• **The problem**: You are asked to copy the entire listing exactly, apart from its pictures.
++++++++
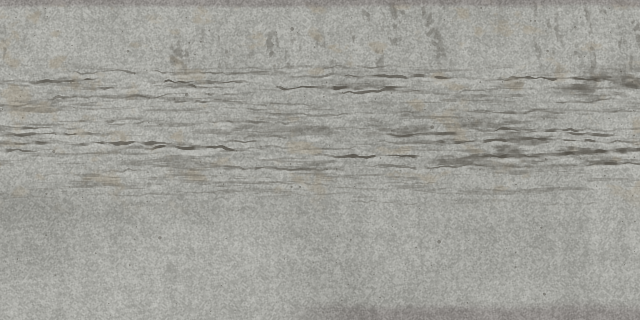
Write a WebGL 2 fragment shader that draws this texture.

```glsl
#version 300 es
precision highp float;
// Weathered board-cast concrete: a mottled grey field crossed by seams of
// ragged horizontal wood-grain cracks with raised pale lips, drips and pores.
// Layered value noise gives tone and relief; looped wavy lines give cracks.
uniform vec2 u_resolution;
out vec4 outColor;

const vec3 CONCRETE = vec3(0.647, 0.649, 0.628);
const vec3 GRIME = vec3(0.315, 0.300, 0.270);
const vec3 LIP = vec3(0.735, 0.738, 0.718);
const vec3 OCHRE = vec3(0.63, 0.575, 0.48);
const vec3 MAUVE = vec3(0.53, 0.51, 0.50);
const float STAIN_CONTRAST = 0.11;
const float GRIT_CONTRAST = 0.13;
const float RELIEF_CONTRAST = 0.26;
const int CRACK_COUNT = 44;
const float CRACK_LOW = 0.36;
const float CRACK_HIGH = 0.80;
const vec3 SEAM_HEIGHT = vec3(0.735, 0.585, 0.510);
const vec3 SEAM_WIDTH = vec3(0.045, 0.060, 0.035);

float hash(vec2 p) {
  vec3 q = fract(vec3(p.xyx) * 0.1031);
  q += dot(q, q.yzx + 33.33);
  return fract((q.x + q.y) * q.z);
}

float noise(vec2 p) {
  vec2 i = floor(p), f = fract(p);
  f = f * f * (3.0 - 2.0 * f);
  return mix(mix(hash(i), hash(i + vec2(1, 0)), f.x),
             mix(hash(i + vec2(0, 1)), hash(i + vec2(1, 1)), f.x), f.y);
}

float fbm(vec2 p) {
  float sum = 0.0, amp = 0.533;
  for (int i = 0; i < 4; i++) {
    sum += amp * noise(p);
    p = p * 2.03 + 17.3;
    amp *= 0.5;
  }
  return sum;
}

// Strength of the grain seams at height y, 0 to 1.
float seams(float y) {
  vec3 d = (y - SEAM_HEIGHT) / SEAM_WIDTH;
  return min(1.0, dot(exp(-d * d), vec3(1.0, 0.75, 1.0)));
}

// x: dark crack, y: pale lip beside it.
vec2 cracks(vec2 p, float px) {
  vec2 marks = vec2(0.0);
  float jag = 0.007 * (noise(p * vec2(55.0, 30.0)) - 0.5);
  for (int i = 0; i < CRACK_COUNT; i++) {
    float id = float(i);
    float y = mix(CRACK_LOW, CRACK_HIGH, (id + hash(vec2(id, 7.0))) / float(CRACK_COUNT));
    float power = mix(0.3, 1.0, seams(y));
    float reach = mix(0.2, 1.0, hash(vec2(id, 11.0)));
    float wave = 0.016 * (noise(vec2(p.x * 3.0, id * 7.0)) - 0.5)
               + 0.009 * (noise(vec2(p.x * 19.0, id * 5.0)) - 0.5) + jag;
    float d = p.y - y - wave;
    float ends = 1.0 - smoothstep(0.5, 1.0, abs(p.x - 2.0 * hash(vec2(id, 3.0))) / reach);
    float run = smoothstep(0.35, 0.62, fbm(vec2(p.x * 5.0, id * 3.7 + 40.0)));
    float gaps = smoothstep(0.25, 0.6, noise(vec2(p.x * 32.0, id * 13.0)));
    float w = 0.0045 * power * run * noise(vec2(p.x * 40.0, id * 9.0));
    float line = (1.0 - smoothstep(w, w + max(px, 0.002), abs(d))) * mix(0.25, 1.0, gaps);
    float thick = mix(0.002, 0.007, noise(vec2(p.x * 14.0, id)));
    float lip = (d + w + 0.003 + thick) / thick;
    float lipRun = smoothstep(0.3, 0.65, noise(vec2(p.x * 11.0, id * 21.0)));
    marks = max(marks, vec2(line, exp(-lip * lip) * lipRun) * ends * run * power);
  }
  return marks;
}

// Height of the flaking surface, stretched along the boards.
float flakes(vec2 p) {
  return fbm(p * vec2(13.0, 42.0) + 7.0);
}

// Scattered round pores; one per cell at the given chance.
float pores(vec2 p, float cell, float radius, float chance, float px) {
  vec2 id = floor(p / cell);
  vec2 spot = 0.2 + 0.6 * vec2(hash(id + 5.0), hash(id + 29.0));
  float r = radius * mix(0.4, 1.0, hash(id + 71.0));
  float d = length(p - (id + spot) * cell) - r;
  return step(hash(id + 113.0), chance) * (1.0 - smoothstep(-0.5 * px, 0.5 * px, d));
}

void main() {
  float px = 1.0 / u_resolution.y;
  vec2 p = gl_FragCoord.xy * px;
  vec2 turned = mat2(0.8, 0.6, -0.6, 0.8) * p;
  float seam = seams(p.y);
  vec2 warp = 0.02 * vec2(noise(p * 9.0), noise(p * 9.0 + 31.0));
  float grit = noise(turned * 210.0);

  // Cloudy stains, fine grit and faint vertical runs
  float tone = STAIN_CONTRAST * (fbm(p * vec2(1.8, 3.5) + 4.0) - 0.5);
  tone += GRIT_CONTRAST * (grit - 0.5);
  tone += 0.07 * (fbm(turned * 45.0) - 0.5);
  tone += 0.06 * (fbm((p + warp) * vec2(24.0, 3.0)) - 0.5) * (1.0 - seam);
  float shade = (p.y - 0.33 - 0.03 * noise(p * 3.0)) / 0.055;
  tone -= 0.035 * exp(-shade * shade) * (1.0 - smoothstep(0.5, 1.3, p.x));

  // Side-lit relief of flaked boards
  float slope = flakes(p + warp) - flakes(p + warp + vec2(0.002, 0.006));
  tone += RELIEF_CONTRAST * slope * mix(0.15, 1.0, seam);
  vec3 color = CONCRETE + tone;

  // Sparse rusty flecks
  float rust = smoothstep(0.60, 0.78, fbm((p + warp) * vec2(16.0, 22.0) + 60.0));
  color = mix(color, OCHRE, 0.35 * rust * smoothstep(0.3, 0.45, p.y));

  // Slanted, speckled drips under the upper edge
  vec2 lean = p + vec2(0.14 * p.y, 0.0) + warp;
  float zone = smoothstep(0.70, 0.84, p.y) * smoothstep(0.25, 0.6, noise(p * vec2(4.0, 5.0)));
  float drips = smoothstep(0.53, 0.70, fbm(lean * vec2(42.0, 11.0)));
  color = mix(color, GRIME, 0.36 * drips * zone * smoothstep(0.2, 0.7, noise(turned * 95.0)));

  // Smeared grain inside the seams, eaten away by grit
  float patches = smoothstep(0.38, 0.66, noise(p * vec2(2.6, 8.0) + 12.0)) * seam;
  float smear = smoothstep(0.46, 0.64, fbm((p + warp) * vec2(10.0, 52.0)));
  float fiber = smoothstep(0.54, 0.72, fbm((p + 0.3 * warp) * vec2(7.0, 88.0) + 90.0));
  float band = smoothstep(0.34, 0.42, p.y) * (1.0 - smoothstep(0.76, 0.82, p.y));
  float worn = mix(0.55, 1.0, smoothstep(0.2, 0.6, noise(p * vec2(60.0, 120.0))));
  color = mix(color, GRIME, 0.62 * smear * patches * worn);
  color = mix(color, GRIME, 0.34 * fiber * worn * mix(0.12, 1.0, band));

  // Cracks with pale lips
  vec2 marks = cracks(p, px);
  color = mix(color, LIP + 0.4 * tone, 0.75 * marks.y);
  color = mix(color, GRIME, 0.85 * marks.x);

  // Pores, then mauve edge strips
  float holes = max(pores(p, 0.11, 0.006, 0.12, px), pores(p + 0.4, 0.04, 0.003, 0.15, px));
  color = mix(color, GRIME, 0.45 * holes);
  float ragged = 0.02 * noise(p * vec2(5.0, 12.0));
  float top = smoothstep(0.978, 0.995, p.y + ragged * 0.5);
  float base = (1.0 - smoothstep(0.035, 0.075, p.y + ragged)) * smoothstep(0.8, 1.2, p.x);
  color = mix(color, MAUVE + tone, 0.75 * max(top, base));

  outColor = vec4(clamp(color, 0.0, 1.0), 1.0);
}
```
++++++++
• **Expected answer**:
Write a WebGL 2 fragment shader that draws this texture.

```glsl
#version 300 es
precision highp float;
// Weathered board-cast concrete: a mottled grey field crossed by seams of
// ragged horizontal wood-grain cracks with raised pale lips, drips and pores.
// Layered value noise gives tone and relief; looped wavy lines give cracks.
uniform vec2 u_resolution;
out vec4 outColor;

const vec3 CONCRETE = vec3(0.647, 0.649, 0.628);
const vec3 GRIME = vec3(0.315, 0.300, 0.270);
const vec3 LIP = vec3(0.735, 0.738, 0.718);
const vec3 OCHRE = vec3(0.63, 0.575, 0.48);
const vec3 MAUVE = vec3(0.53, 0.51, 0.50);
const float STAIN_CONTRAST = 0.11;
const float GRIT_CONTRAST = 0.13;
const float RELIEF_CONTRAST = 0.26;
const int CRACK_COUNT = 44;
const float CRACK_LOW = 0.36;
const float CRACK_HIGH = 0.80;
const vec3 SEAM_HEIGHT = vec3(0.735, 0.585, 0.510);
const vec3 SEAM_WIDTH = vec3(0.045, 0.060, 0.035);

float hash(vec2 p) {
  vec3 q = fract(vec3(p.xyx) * 0.1031);
  q += dot(q, q.yzx + 33.33);
  return fract((q.x + q.y) * q.z);
}

float noise(vec2 p) {
  vec2 i = floor(p), f = fract(p);
  f = f * f * (3.0 - 2.0 * f);
  return mix(mix(hash(i), hash(i + vec2(1, 0)), f.x),
             mix(hash(i + vec2(0, 1)), hash(i + vec2(1, 1)), f.x), f.y);
}

float fbm(vec2 p) {
  float sum = 0.0, amp = 0.533;
  for (int i = 0; i < 4; i++) {
    sum += amp * noise(p);
    p = p * 2.03 + 17.3;
    amp *= 0.5;
  }
  return sum;
}

// Strength of the grain seams at height y, 0 to 1.
float seams(float y) {
  vec3 d = (y - SEAM_HEIGHT) / SEAM_WIDTH;
  return min(1.0, dot(exp(-d * d), vec3(1.0, 0.75, 1.0)));
}

// x: dark crack, y: pale lip beside it.
vec2 cracks(vec2 p, float px) {
  vec2 marks = vec2(0.0);
  float jag = 0.007 * (noise(p * vec2(55.0, 30.0)) - 0.5);
  for (int i = 0; i < CRACK_COUNT; i++) {
    float id = float(i);
    float y = mix(CRACK_LOW, CRACK_HIGH, (id + hash(vec2(id, 7.0))) / float(CRACK_COUNT));
    float power = mix(0.3, 1.0, seams(y));
    float reach = mix(0.2, 1.0, hash(vec2(id, 11.0)));
    float wave = 0.016 * (noise(vec2(p.x * 3.0, id * 7.0)) - 0.5)
               + 0.009 * (noise(vec2(p.x * 19.0, id * 5.0)) - 0.5) + jag;
    float d = p.y - y - wave;
    float ends = 1.0 - smoothstep(0.5, 1.0, abs(p.x - 2.0 * hash(vec2(id, 3.0))) / reach);
    float run = smoothstep(0.35, 0.62, fbm(vec2(p.x * 5.0, id * 3.7 + 40.0)));
    float gaps = smoothstep(0.25, 0.6, noise(vec2(p.x * 32.0, id * 13.0)));
    float w = 0.0045 * power * run * noise(vec2(p.x * 40.0, id * 9.0));
    float line = (1.0 - smoothstep(w, w + max(px, 0.002), abs(d))) * mix(0.25, 1.0, gaps);
    float thick = mix(0.002, 0.007, noise(vec2(p.x * 14.0, id)));
    float lip = (d + w + 0.003 + thick) / thick;
    float lipRun = smoothstep(0.3, 0.65, noise(vec2(p.x * 11.0, id * 21.0)));
    marks = max(marks, vec2(line, exp(-lip * lip) * lipRun) * ends * run * power);
  }
  return marks;
}

// Height of the flaking surface, stretched along the boards.
float flakes(vec2 p) {
  return fbm(p * vec2(13.0, 42.0) + 7.0);
}

// Scattered round pores; one per cell at the given chance.
float pores(vec2 p, float cell, float radius, float chance, float px) {
  vec2 id = floor(p / cell);
  vec2 spot = 0.2 + 0.6 * vec2(hash(id + 5.0), hash(id + 29.0));
  float r = radius * mix(0.4, 1.0, hash(id + 71.0));
  float d = length(p - (id + spot) * cell) - r;
  return step(hash(id + 113.0), chance) * (1.0 - smoothstep(-0.5 * px, 0.5 * px, d));
}

void main() {
  float px = 1.0 / u_resolution.y;
  vec2 p = gl_FragCoord.xy * px;
  vec2 turned = mat2(0.8, 0.6, -0.6, 0.8) * p;
  float seam = seams(p.y);
  vec2 warp = 0.02 * vec2(noise(p * 9.0), noise(p * 9.0 + 31.0));
  float grit = noise(turned * 210.0);

  // Cloudy stains, fine grit and faint vertical runs
  float tone = STAIN_CONTRAST * (fbm(p * vec2(1.8, 3.5) + 4.0) - 0.5);
  tone += GRIT_CONTRAST * (grit - 0.5);
  tone += 0.07 * (fbm(turned * 45.0) - 0.5);
  tone += 0.06 * (fbm((p + warp) * vec2(24.0, 3.0)) - 0.5) * (1.0 - seam);
  float shade = (p.y - 0.33 - 0.03 * noise(p * 3.0)) / 0.055;
  tone -= 0.035 * exp(-shade * shade) * (1.0 - smoothstep(0.5, 1.3, p.x));

  // Side-lit relief of flaked boards
  float slope = flakes(p + warp) - flakes(p + warp + vec2(0.002, 0.006));
  tone += RELIEF_CONTRAST * slope * mix(0.15, 1.0, seam);
  vec3 color = CONCRETE + tone;

  // Sparse rusty flecks
  float rust = smoothstep(0.60, 0.78, fbm((p + warp) * vec2(16.0, 22.0) + 60.0));
  color = mix(color, OCHRE, 0.35 * rust * smoothstep(0.3, 0.45, p.y));

  // Slanted, speckled drips under the upper edge
  vec2 lean = p + vec2(0.14 * p.y, 0.0) + warp;
  float zone = smoothstep(0.70, 0.84, p.y) * smoothstep(0.25, 0.6, noise(p * vec2(4.0, 5.0)));
  float drips = smoothstep(0.53, 0.70, fbm(lean * vec2(42.0, 11.0)));
  color = mix(color, GRIME, 0.36 * drips * zone * smoothstep(0.2, 0.7, noise(turned * 95.0)));

  // Smeared grain inside the seams, eaten away by grit
  float patches = smoothstep(0.38, 0.66, noise(p * vec2(2.6, 8.0) + 12.0)) * seam;
  float smear = smoothstep(0.46, 0.64, fbm((p + warp) * vec2(10.0, 52.0)));
  float fiber = smoothstep(0.54, 0.72, fbm((p + 0.3 * warp) * vec2(7.0, 88.0) + 90.0));
  float band = smoothstep(0.34, 0.42, p.y) * (1.0 - smoothstep(0.76, 0.82, p.y));
  float worn = mix(0.55, 1.0, smoothstep(0.2, 0.6, noise(p * vec2(60.0, 120.0))));
  color = mix(color, GRIME, 0.62 * smear * patches * worn);
  color = mix(color, GRIME, 0.34 * fiber * worn * mix(0.12, 1.0, band));

  // Cracks with pale lips
  vec2 marks = cracks(p, px);
  color = mix(color, LIP + 0.4 * tone, 0.75 * marks.y);
  color = mix(color, GRIME, 0.85 * marks.x);

  // Pores, then mauve edge strips
  float holes = max(pores(p, 0.11, 0.006, 0.12, px), pores(p + 0.4, 0.04, 0.003, 0.15, px));
  color = mix(color, GRIME, 0.45 * holes);
  float ragged = 0.02 * noise(p * vec2(5.0, 12.0));
  float top = smoothstep(0.978, 0.995, p.y + ragged * 0.5);
  float base = (1.0 - smoothstep(0.035, 0.075, p.y + ragged)) * smoothstep(0.8, 1.2, p.x);
  color = mix(color, MAUVE + tone, 0.75 * max(top, base));

  outColor = vec4(clamp(color, 0.0, 1.0), 1.0);
}
```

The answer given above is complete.